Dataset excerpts
════════════════════

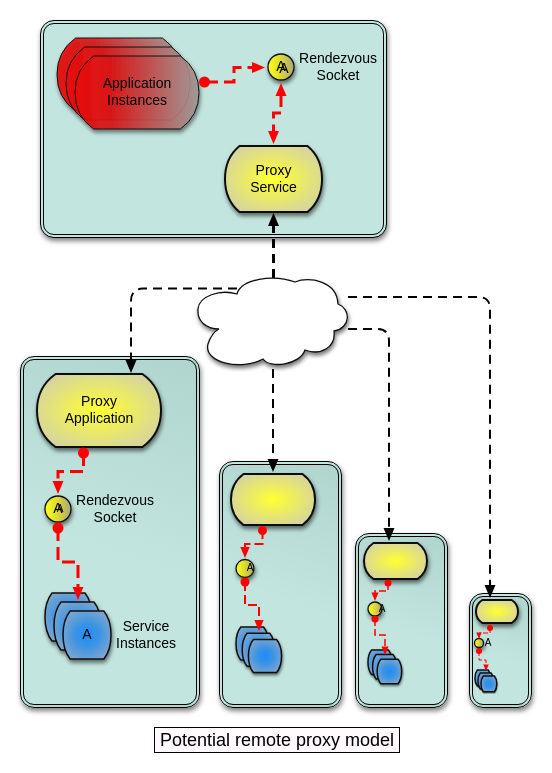
<!DOCTYPE html>
<html lang="en">
<head>
<meta charset="utf-8">
<title>Potential remote proxy model</title>
<style>
:root {
  --panel: #c2e6df;
  --panel-shade: #b0d4ce;
  --ink: #000;
  --signal: #f00;
  --paper: #fff;
}
* { box-sizing: border-box; }
body { margin: 0; background: var(--paper); }
.diagram {
  position: relative;
  width: 552px;
  height: 773px;
  overflow: hidden;
  background: var(--paper);
  color: var(--ink);
  font: 14px/17px "Liberation Sans", Arial, sans-serif;
}
.panel {
  position: absolute;
  left: var(--x);
  top: var(--y);
  width: var(--w);
  height: var(--h);
  border: 4px double var(--ink);
  border-radius: 14px;
  background: var(--panel);
  box-shadow: 1px 3px 5px rgba(0, 0, 0, .5);
}
.remote { background: linear-gradient(200deg, var(--panel-shade), var(--panel) 55%); }
.drawing { position: absolute; left: 0; top: 0; }
.label {
  position: absolute;
  left: var(--x);
  top: var(--y);
  margin: 0;
  transform: translate(-50%, -50%);
  text-align: center;
  white-space: nowrap;
}
.small { font-size: 10px; line-height: 10px; }
.caption {
  position: absolute;
  left: 154px;
  top: 727px;
  width: 246px;
  height: 26px;
  margin: 0;
  display: flex;
  align-items: center;
  justify-content: center;
  border: 1px solid var(--ink);
  background: #fffafd;
  font-size: 18px;
  font-weight: 400;
  white-space: nowrap;
}
.barrel { stroke: #111; stroke-width: 2; }
.proxy { fill: url(#yellow); }
.service { fill: url(#blue); stroke-width: 1.5; }
.application { fill: url(#red); stroke-width: 1; }
.socket { fill: url(#socket-yellow); stroke: #111; stroke-width: 1.3; }
.network { fill: none; stroke: var(--ink); stroke-width: 2; stroke-dasharray: 9 6; }
.network-tip { fill: var(--ink); }
.signal { fill: none; stroke: var(--signal); stroke-width: 3; stroke-dasharray: 13 6; }
.signal-tip { fill: var(--signal); }
</style>
</head>
<body>
<main class="diagram">
  <div class="panel" style="--x:40px;--y:20px;--w:347px;--h:218px"></div>
  <div class="panel remote" style="--x:20px;--y:356px;--w:180px;--h:352px"></div>
  <div class="panel remote" style="--x:219px;--y:461px;--w:123px;--h:247px"></div>
  <div class="panel remote" style="--x:355px;--y:533px;--w:93px;--h:175px"></div>
  <div class="panel remote" style="--x:469px;--y:593px;--w:63px;--h:115px"></div>

  <svg class="drawing" width="552" height="773" viewBox="0 0 552 773" aria-hidden="true">
    <defs>
      <radialGradient id="yellow" r=".62">
        <stop offset="0" stop-color="#ffff30"/>
        <stop offset="1" stop-color="#d2d1a8"/>
      </radialGradient>
      <linearGradient id="socket-yellow">
        <stop offset="0" stop-color="#ffff18"/>
        <stop offset=".45" stop-color="#dfdc30"/>
        <stop offset="1" stop-color="#a9a878"/>
      </linearGradient>
      <radialGradient id="blue" r=".62">
        <stop offset="0" stop-color="#1e8cf5"/>
        <stop offset=".4" stop-color="#3c93e4"/>
        <stop offset="1" stop-color="#86a9cc"/>
      </radialGradient>
      <linearGradient id="red">
        <stop offset="0" stop-color="#e80c0c" stop-opacity=".92"/>
        <stop offset=".3" stop-color="#d81818" stop-opacity=".9"/>
        <stop offset="1" stop-color="#a09a98" stop-opacity=".9"/>
      </linearGradient>
      <filter id="shadow" x="-20%" y="-20%" width="140%" height="150%">
        <feDropShadow dx="1" dy="3" stdDeviation="2" flood-opacity=".55"/>
      </filter>
      <symbol id="barrel" viewBox="0 0 100 100" preserveAspectRatio="none" overflow="visible">
        <path vector-effect="non-scaling-stroke" d="M15 0H85Q100 18 100 50Q100 82 85 100H15Q0 82 0 50Q0 18 15 0Z"/>
      </symbol>
      <path id="tip" d="M0 0L-5.5 -13H5.5Z"/>
      <g id="service-stack" filter="url(#shadow)">
        <use href="#barrel" class="barrel service" x="0" y="0" width="47" height="48"/>
        <use href="#barrel" class="barrel service" x="9" y="9" width="47" height="48"/>
        <use href="#barrel" class="barrel service" x="18" y="18" width="48" height="48"/>
      </g>
    </defs>

    <g id="network-links">
      <path class="network" d="M237 288.500H143Q131 289 131 301V362"/>
      <path class="network" d="M348 297H478Q490 297 490 309V588"/>
      <path class="network" d="M348 329H377Q389 329 389 341V530"/>
      <path class="network" d="M273 369V462"/>
      <path class="network" stroke-width="3" style="stroke-width:3" d="M273.500 224V280"/>
      <g class="network-tip">
        <use href="#tip" transform="translate(131 373)"/>
        <use href="#tip" transform="translate(490 598)"/>
        <use href="#tip" transform="translate(389 541)"/>
        <use href="#tip" transform="translate(273 472)"/>
        <use href="#tip" transform="translate(273.500 213) rotate(180)"/>
      </g>
    </g>

    <path id="cloud" fill="#fff" stroke="#111" stroke-width="1.3" filter="url(#shadow)" d="M237 294C241 279 273 274 295 282C309 276 337 281 338 304C351 309 351 328 334 331C336 347 321 356 305 350C300 365 270 369 263 359C242 371 203 363 208 344C211 335 215 331 219 329C206 329 197 321 198 309C199 296 220 289 237 294Z"/>

    <g id="local-host">
      <g filter="url(#shadow)">
        <use href="#barrel" class="barrel application" x="57" y="38" width="124" height="73"/>
        <use href="#barrel" class="barrel application" x="66" y="47" width="124" height="73"/>
        <use href="#barrel" class="barrel application" x="75" y="56" width="124" height="73"/>
      </g>
      <g filter="url(#shadow)">
        <use href="#barrel" class="barrel proxy" x="225" y="146" width="97" height="66"/>
        <circle class="socket" cx="281" cy="67" r="13"/>
      </g>
      <path class="signal" d="M205 82H234V67.500H255"/>
      <path class="signal" d="M281 94V113H273.500V132"/>
      <g class="signal-tip">
        <circle cx="204.500" cy="82" r="5.500"/>
        <use href="#tip" transform="translate(265 67.500) rotate(-90)"/>
        <use href="#tip" transform="translate(281 83) rotate(180)"/>
        <use href="#tip" transform="translate(273.500 144)"/>
      </g>
    </g>

    <g id="remote-1">
      <g filter="url(#shadow)">
        <use href="#barrel" class="barrel proxy" x="37" y="374" width="124" height="73"/>
        <circle class="socket" cx="58" cy="509" r="13"/>
      </g>
      <use href="#service-stack" x="45" y="593"/>
      <path class="signal" d="M83.500 453V471.500H58V482"/>
      <path class="signal" d="M58 528V562H78V588"/>
      <g class="signal-tip">
        <circle cx="83.500" cy="453" r="5.500"/>
        <circle cx="58" cy="528" r="5.500"/>
        <use href="#tip" transform="translate(58 494)"/>
        <use href="#tip" transform="translate(78 600)"/>
      </g>
    </g>

    <g id="remote-2">
      <g filter="url(#shadow)">
        <use href="#barrel" class="barrel proxy" x="231" y="474" width="84" height="51"/>
        <circle class="socket" cx="245" cy="568.500" r="9"/>
      </g>
      <use href="#service-stack" transform="translate(236 627) scale(.69)"/>
      <g class="signal" style="stroke-width:2;stroke-dasharray:9 4">
        <path d="M262.500 530V544H245V550"/>
        <path d="M245 582V605H259V623"/>
      </g>
      <g class="signal-tip">
        <circle cx="262.500" cy="530.500" r="4.500"/>
        <circle cx="245" cy="582" r="4.500"/>
        <use href="#tip" transform="translate(245 558) scale(.85)"/>
        <use href="#tip" transform="translate(259 631) scale(.85)"/>
      </g>
    </g>

    <g id="remote-3">
      <g filter="url(#shadow)">
        <use href="#barrel" class="barrel proxy" x="364" y="543" width="63" height="36"/>
        <circle class="socket" cx="375" cy="609" r="7"/>
      </g>
      <use href="#service-stack" transform="translate(368 650) scale(.51)"/>
      <g class="signal" style="stroke-width:1.500;stroke-dasharray:7 3">
        <path d="M388 583V591H375V596"/>
        <path d="M375 619V635H385V648"/>
      </g>
      <g class="signal-tip">
        <circle cx="388" cy="583" r="3.500"/>
        <circle cx="375" cy="619" r="3.500"/>
        <use href="#tip" transform="translate(375 601) scale(.65)"/>
        <use href="#tip" transform="translate(385 655) scale(.65)"/>
      </g>
    </g>

    <g id="remote-4">
      <g filter="url(#shadow)">
        <use href="#barrel" class="barrel proxy" x="476" y="600" width="42" height="23"/>
        <circle class="socket" cx="479" cy="643" r="4.500"/>
      </g>
      <use href="#service-stack" transform="translate(475 670) scale(.33)"/>
      <g class="signal" style="stroke-width:1;stroke-dasharray:5 2">
        <path d="M490 628V633H479V636"/>
        <path d="M479 651V660H486V666"/>
      </g>
      <g class="signal-tip">
        <circle cx="490" cy="628" r="3"/>
        <circle cx="479" cy="651" r="3"/>
        <use href="#tip" transform="translate(479 639) scale(.5)"/>
        <use href="#tip" transform="translate(486 671) scale(.5)"/>
      </g>
    </g>
  </svg>

  <p class="label" style="--x:137px;--y:92px">Application<br>Instances</p>
  <p class="label" style="--x:338px;--y:67px">Rendezvous<br>Socket</p>
  <p class="label" style="--x:273.500px;--y:179px">Proxy<br>Service</p>
  <p class="label" style="--x:99px;--y:410px">Proxy<br>Application</p>
  <p class="label" style="--x:115px;--y:509px">Rendezvous<br>Socket</p>
  <p class="label" style="--x:146px;--y:635px">Service<br>Instances</p>

  <span class="label" style="--x:281px;--y:66px">A</span>
  <span class="label" style="--x:284px;--y:68px">A</span>
  <span class="label" style="--x:58px;--y:508px">A</span>
  <span class="label small" style="--x:60px;--y:509px">A</span>
  <span class="label" style="--x:87px;--y:634px">A</span>
  <span class="label small" style="--x:250px;--y:568px">A</span>
  <span class="label small" style="--x:382px;--y:609px">A</span>
  <span class="label small" style="--x:488px;--y:643px">A</span>

  <h1 class="caption">Potential remote proxy model</h1>
</main>
</body>
</html>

════════════════════

* Action item *
The string "span" marks the lines to copy; report each of them from the data above.

* Result *
  <span class="label" style="--x:281px;--y:66px">A</span>
  <span class="label" style="--x:284px;--y:68px">A</span>
  <span class="label" style="--x:58px;--y:508px">A</span>
  <span class="label small" style="--x:60px;--y:509px">A</span>
  <span class="label" style="--x:87px;--y:634px">A</span>
  <span class="label small" style="--x:250px;--y:568px">A</span>
  <span class="label small" style="--x:382px;--y:609px">A</span>
  <span class="label small" style="--x:488px;--y:643px">A</span>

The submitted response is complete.